Conduct may refer to:

  • Behavior
    • a personal behavior, a way of acting and showing one's behaviour
    • using hand gestures to direct
  • Action (philosophy), in relation to moral or ethical precepts
  • Conducting a musical ensemble

Other articles related to "conduct":

Moral Disengagement
... moral reactions from inhumane conduct by disabling the mechanism of self-condemnation ... Generally, moral standards are adopted to serve as guides and deterrents for conduct ... Self-sanctions keep conduct in line with these internal standards ...
Case No. 111-97-TC
... its characterization of homosexuality as "abnormal conduct" that should be treated medically rather than penally sanctioned ... stating that "it is clear that even though should not be a judicially punishable conduct, the protection of the family and of minors requires that it not be a socially exalted conduct" ...
Maestro (TV Series) - Format
... the students is to prove that they have what it takes to conduct a piece in the London section of Proms in the Park ... In August the students conduct in the weekly show, which is broadcast on BBC Two in front of a studio audience and an international judging panel made up of acknowledged experts in the field ... The contestants conduct the BBC Concert Orchestra (and also learn how to conduct a large choir — in this case, the BBC Symphony Chorus) ...
Codes Of Conduct
... A code of conduct is a set of rules outlining the responsibilities of or proper practices for an individual, party or organization. 2007 International Good Practice Guidance, "Defining and Developing an Effective Code of Conduct for Organizations", the International Federation of ...

Famous quotes containing the word conduct:

    I can imagine no more comfortable frame of mind for the conduct of life than a humorous resignation.
    W. Somerset Maugham (1874–1966)

    Hollywood keeps before its child audiences a string of glorified young heroes, everyone of whom is an unhesitating and violent Anarchist.
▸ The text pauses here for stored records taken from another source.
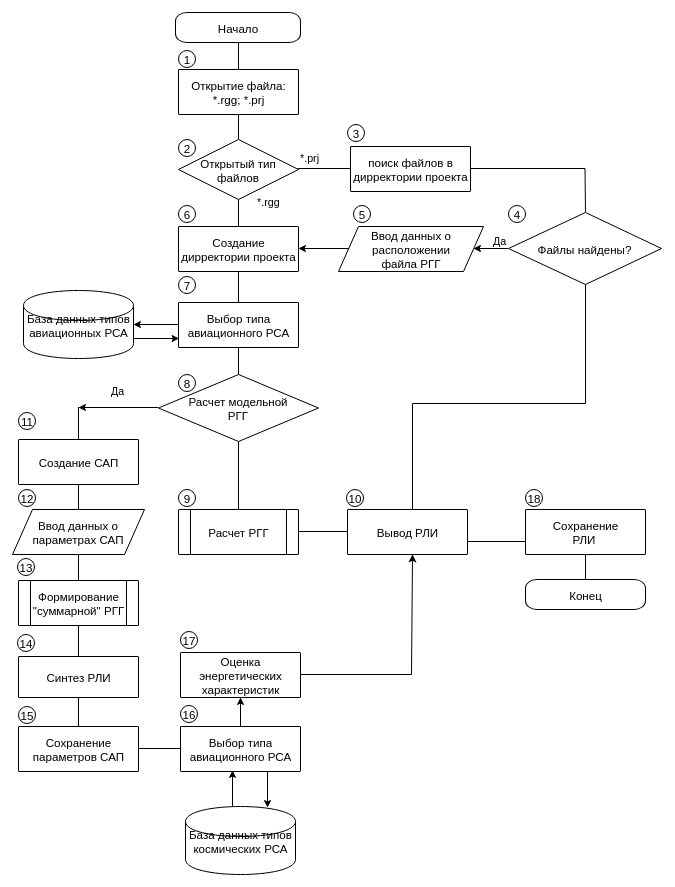
<!DOCTYPE html>
<html lang="ru">
<head>
<meta charset="utf-8">
<title>Блок-схема обработки РГГ и РЛИ</title>
<style>
:root { --ink: #000; --paper: #fff; }
* { box-sizing: border-box; }
body { margin: 0; background: var(--paper); overflow: hidden; }
.flowchart {
  position: relative; width: 675px; height: 887px; overflow: hidden;
  background: var(--paper); color: var(--ink);
  font: 11.6px/13.8px "Liberation Sans", Arial, sans-serif;
}
.connectors { position: absolute; inset: 0; fill: none; stroke: var(--ink); stroke-width: 1; }
.connectors .shape { fill: var(--paper); }
.connectors .flow { marker-end: url(#arrow); }
.node {
  position: absolute; display: flex; align-items: center; justify-content: center;
  padding-top: 2px; text-align: center; white-space: nowrap;
}
.process, .terminal, .subroutine { width: 121px; height: 46px; border: 1px solid var(--ink); border-radius: 1px; background: var(--paper); }
.terminal { height: 31px; border-radius: 12px / 9px; }
.subroutine::before { content: ""; position: absolute; inset: 0 11px; border: solid var(--ink); border-width: 0 1px; }
.database { width: 111px; height: 69px; }
.step {
  position: absolute; width: 18px; height: 18px; border: 1px solid var(--ink); border-radius: 50%;
  display: flex; align-items: center; justify-content: center; padding-top: 1px; background: var(--paper);
}
.branch { position: absolute; font-size: 10.7px; line-height: 14px; }
</style>
</head>
<body>
<main class="flowchart">
  <svg class="connectors" width="675" height="887" viewBox="0 0 675 887" aria-hidden="true">
    <defs>
      <marker id="arrow" markerUnits="userSpaceOnUse" markerWidth="10" markerHeight="10" refX="8" refY="5" orient="auto">
        <path d="M8 5 L2 8 L3.5 5 L2 2 Z" fill="#000" stroke="#000"/>
      </marker>
      <g id="cylinder">
        <path d="M0 15 C0 -5 110 -5 110 15 V53 C110 73 0 73 0 53 Z"/>
        <path d="M0 15 C0 35 110 35 110 15"/>
      </g>
    </defs>

    <g class="links">
      <path d="M238.5 42V69"/>
      <path d="M238.5 114V139"/>
      <path d="M298 168.5H350"/>
      <path d="M238.5 199V226"/>
      <path d="M470 168.5H585L585.5 212"/>
      <path class="flow" d="M508 248.5H474.5"/>
      <path class="flow" d="M349 248.5H299.5"/>
      <path d="M238.5 271V302"/>
      <path class="flow" d="M178 324.5H134.5"/>
      <path class="flow" d="M134 338.5H178"/>
      <path d="M238.5 347V375"/>
      <path class="flow" d="M158 407.5H79.5"/>
      <path d="M78.5 407V440"/>
      <path d="M238.5 441V510"/>
      <path d="M585.5 284V403.5H412.5V510"/>
      <path d="M298 531.5H348"/>
      <path d="M467 541.5H526"/>
      <path d="M585.5 554V580"/>
      <path d="M78.5 484V510"/>
      <path d="M78.5 554V580"/>
      <path d="M78.5 625V656"/>
      <path d="M78.5 697V726"/>
      <path d="M138 748.5H181"/>
      <path class="flow" d="M240.5 726V698.5"/>
      <path class="flow" d="M300 674.5H411.5L412.5 555.5"/>
      <path class="flow" d="M232.5 806V771.5"/>
      <path class="flow" d="M267.5 771V806.5"/>
    </g>

    <polygon class="shape" points="238.5,139.5 298.5,169.5 238.5,199.5 178.5,169.5"/>
    <polygon class="shape" points="585.5,212.5 661.5,248.5 585.5,284.5 508.5,248.5"/>
    <polygon class="shape" points="238.5,374.5 318.5,408 238.5,441.5 158.5,408"/>
    <polygon class="shape" points="358.5,226.5 483.5,226.5 463.5,271.5 338.5,271.5"/>
    <polygon class="shape" points="32.5,509.5 144.5,509.5 124.5,554.5 12.5,554.5"/>
    <use class="shape" href="#cylinder" x="23.5" y="290.5"/>
    <use class="shape" href="#cylinder" x="185.5" y="806.5"/>
  </svg>

  <div class="node terminal" style="left:175px;top:12px;width:126px">Начало</div>
  <div class="node process" style="left:178px;top:69px">Открытие файла:<br>*.rgg; *.prj</div>
  <div class="node decision" style="left:178px;top:139px;width:120px;height:61px">Открытый тип<br>файлов</div>
  <div class="node process" style="left:350px;top:146px">поиск файлов в<br>дирректории проекта</div>
  <div class="node decision" style="left:508px;top:212px;width:153px;height:73px">Файлы найдены?</div>
  <div class="node input" style="left:338px;top:226px;width:146px;height:46px">Ввод данных о<br>расположении<br>файла РГГ</div>
  <div class="node process" style="left:178px;top:226px">Создание<br>дирректории проекта</div>
  <div class="node process" style="left:178px;top:302px">Выбор типа<br>авиационного РСА</div>
  <div class="node database" style="left:23px;top:290px">База данных типов<br>авиационных РСА</div>
  <div class="node decision" style="left:158px;top:374px;width:160px;height:68px">Расчет модельной<br>РГГ</div>
  <div class="node subroutine" style="left:178px;top:509px">Расчет РГГ</div>
  <div class="node process" style="left:347px;top:509px">Вывод РЛИ</div>
  <div class="node process" style="left:18px;top:439px">Создание САП</div>
  <div class="node input" style="left:12px;top:509px;width:132px;height:46px">Ввод данных о<br>параметрах САП</div>
  <div class="node subroutine" style="left:18px;top:580px">Формирование<br>"суммарной" РГГ</div>
  <div class="node process" style="left:18px;top:656px;height:42px">Синтез РЛИ</div>
  <div class="node process" style="left:18px;top:726px">Сохранение<br>параметров САП</div>
  <div class="node process" style="left:180px;top:726px">Выбор типа<br>авиационного РСА</div>
  <div class="node process" style="left:180px;top:652px">Оценка<br>энергетических<br>характеристик</div>
  <div class="node database" style="left:185px;top:806px">База данных типов<br>космических РСА</div>
  <div class="node process" style="left:525px;top:509px">Сохранение<br>РЛИ&nbsp;</div>
  <div class="node terminal" style="left:525px;top:579px">Конец</div>

  <span class="step" style="left:178px;top:50px">1</span>
  <span class="step" style="left:178px;top:139px">2</span>
  <span class="step" style="left:347px;top:124px">3</span>
  <span class="step" style="left:508px;top:205px">4</span>
  <span class="step" style="left:353px;top:205px">5</span>
  <span class="step" style="left:178px;top:205px">6</span>
  <span class="step" style="left:178px;top:276px">7</span>
  <span class="step" style="left:178px;top:374px">8</span>
  <span class="step" style="left:178px;top:489px">9</span>
  <span class="step" style="left:346px;top:489px">10</span>
  <span class="step" style="left:18px;top:412px">11</span>
  <span class="step" style="left:18px;top:489px">12</span>
  <span class="step" style="left:17px;top:558px">13</span>
  <span class="step" style="left:17px;top:634px">14</span>
  <span class="step" style="left:18px;top:706px">15</span>
  <span class="step" style="left:180px;top:705px">16</span>
  <span class="step" style="left:180px;top:631px">17</span>
  <span class="step" style="left:525px;top:489px">18</span>

  <span class="branch" style="left:300px;top:151px">*.prj</span>
  <span class="branch" style="left:257px;top:195px">*.rgg</span>
  <span class="branch" style="left:493px;top:234px">Да</span>
  <span class="branch" style="left:111px;top:384px">Да</span>
</main>
</body>
</html>
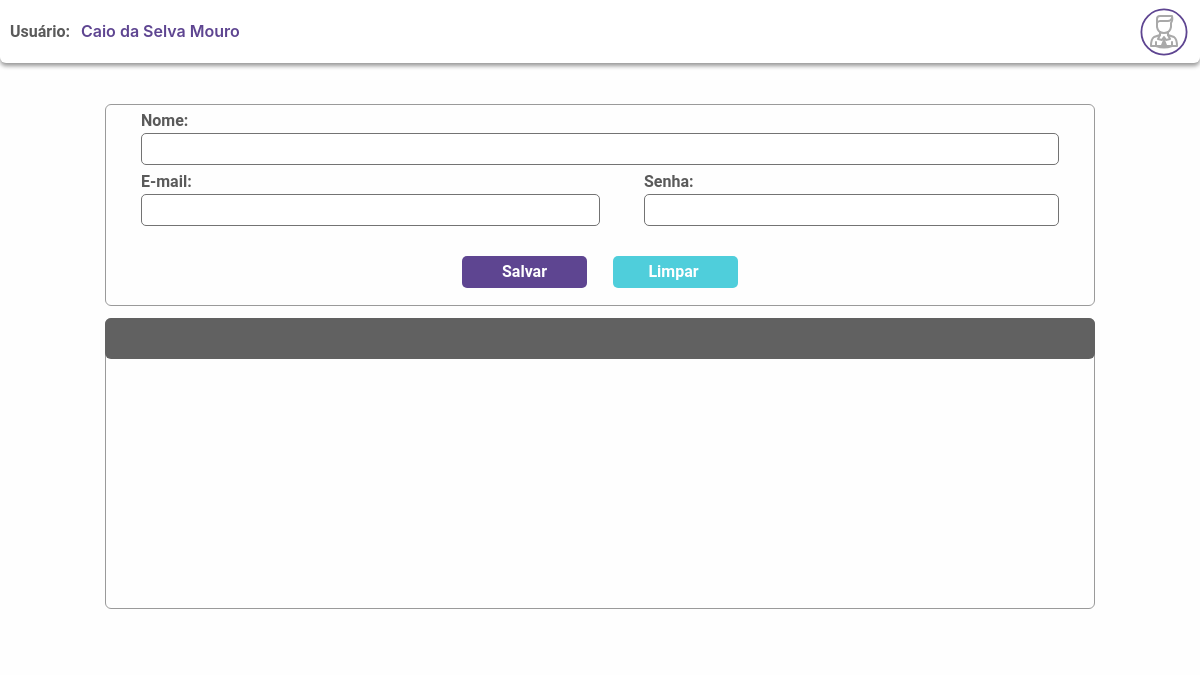
<!DOCTYPE html>
<html lang="pt-BR">
<head>
<meta charset="utf-8">
<title>Cadastro de usuário</title>
<style>
  :root {
    --purple: #5e4591;
    --cyan: #4fcedb;
    --grey: #616161;
    --text: #5a5a5a;
    --line: #9a9a9a;
    --field-line: #737373;
    --icon: #a9a9a9;
    --page: #fefefe;
  }
  * { box-sizing: border-box; margin: 0; padding: 0; }
  body {
    width: 1200px;
    height: 675px;
    overflow: hidden;
    background: var(--page);
    color: var(--text);
    font: 700 16px/18px Roboto, sans-serif;
  }
  .topbar {
    display: flex;
    align-items: center;
    justify-content: space-between;
    height: 63px;
    padding: 0 12px 0 10px;
    background: #fff;
    border-radius: 0 0 6px 6px;
    box-shadow: 0 3px 4px rgba(0, 0, 0, .4);
  }
  .user { display: flex; align-items: baseline; gap: 11px; padding-bottom: 1px; }
  .user-name { color: var(--purple); font: 600 16px/18px Inter, sans-serif; }
  .avatar { display: block; width: 48px; height: 48px; }
  main {
    display: flex;
    flex-direction: column;
    gap: 12px;
    width: 990px;
    margin: 41px auto 0;
  }
  .form-card, .list-card { border: 1px solid var(--line); border-radius: 6px; }
  .form-card {
    display: flex;
    flex-direction: column;
    gap: 8px;
    height: 202px;
    padding: 7px 35px 0;
  }
  .row { display: grid; grid-template-columns: 459px 415px; gap: 44px; }
  .field { display: flex; flex-direction: column; gap: 3px; }
  .box {
    height: 32px;
    background: #fff;
    border: 1px solid var(--field-line);
    border-radius: 5px;
  }
  .actions { display: flex; justify-content: center; gap: 26px; margin-top: 22px; }
  .button {
    width: 125px;
    height: 32px;
    border-radius: 5px;
    color: #fff;
    line-height: 31px;
    text-align: center;
    text-decoration: none;
  }
  .save { background: var(--purple); }
  .clear { background: var(--cyan); padding-right: 4px; }
  .list-card { height: 291px; }
  .list-head { height: 41px; margin: -1px -1px 0; background: var(--grey); border-radius: 6px; }
</style>
</head>
<body>
  <header class="topbar">
    <p class="user"><span>Usuário:</span><span class="user-name">Caio da Selva Mouro</span></p>
    <svg class="avatar" viewBox="0 0 48 48" role="img" aria-label="Avatar do usuário">
      <circle cx="24" cy="24" r="22.6" fill="#fff" stroke="var(--purple)" stroke-width="1.8"/>
      <g fill="none" stroke="var(--icon)" stroke-width="2" stroke-linejoin="round" stroke-linecap="round">
        <path d="M17 15V11Q17 8 20 8H32Q33 12 31 15V19Q30 25 24 25Q18 25 17 19Z"/>
        <path d="M17 15Q18 13 20 13H28Q31 13 32 10"/>
        <path d="M20 24V27L14 29Q11 31 11 38H37Q37 31 34 29L28 27V24"/>
        <path d="M20 27L18 31L22 32L24 29L26 32L30 31L28 27"/>
        <path d="M16 34V38Q24 41 32 38V34"/>
      </g>
      <path d="M22 30H26L25 32L27 37L24 40L21 37L23 32Z" fill="var(--icon)"/>
    </svg>
  </header>
  <main>
    <section class="form-card">
      <div class="field"><span>Nome:</span><div class="box"></div></div>
      <div class="row">
        <div class="field"><span>E-mail:</span><div class="box"></div></div>
        <div class="field"><span>Senha:</span><div class="box"></div></div>
      </div>
      <div class="actions">
        <a class="button save" href="#">Salvar</a>
        <a class="button clear" href="#">Limpar</a>
      </div>
    </section>
    <section class="list-card">
      <div class="list-head"></div>
    </section>
  </main>
</body>
</html>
His one answer to everything that annoys him or disparages his country or his parents or his young lady or his personal code of manly conduct is to give the offender a “sock” in the jaw.... My observation leads me to believe that it is not the virtuous people who are good at socking jaws.
    George Bernard Shaw (1856–1950)

    All the philosophy, therefore, in the world, and all the religion, which is nothing but a species of philosophy, will never be able to carry us beyond the usual course of experience, or give us measures of conduct and behaviour different from those which are furnished by reflections on common life. No new fact can ever be inferred from the religious hypothesis; no event foreseen or foretold; no reward or punishment expected or dreaded, beyond what is already known by practice and observation.
    David Hume (1711–1776)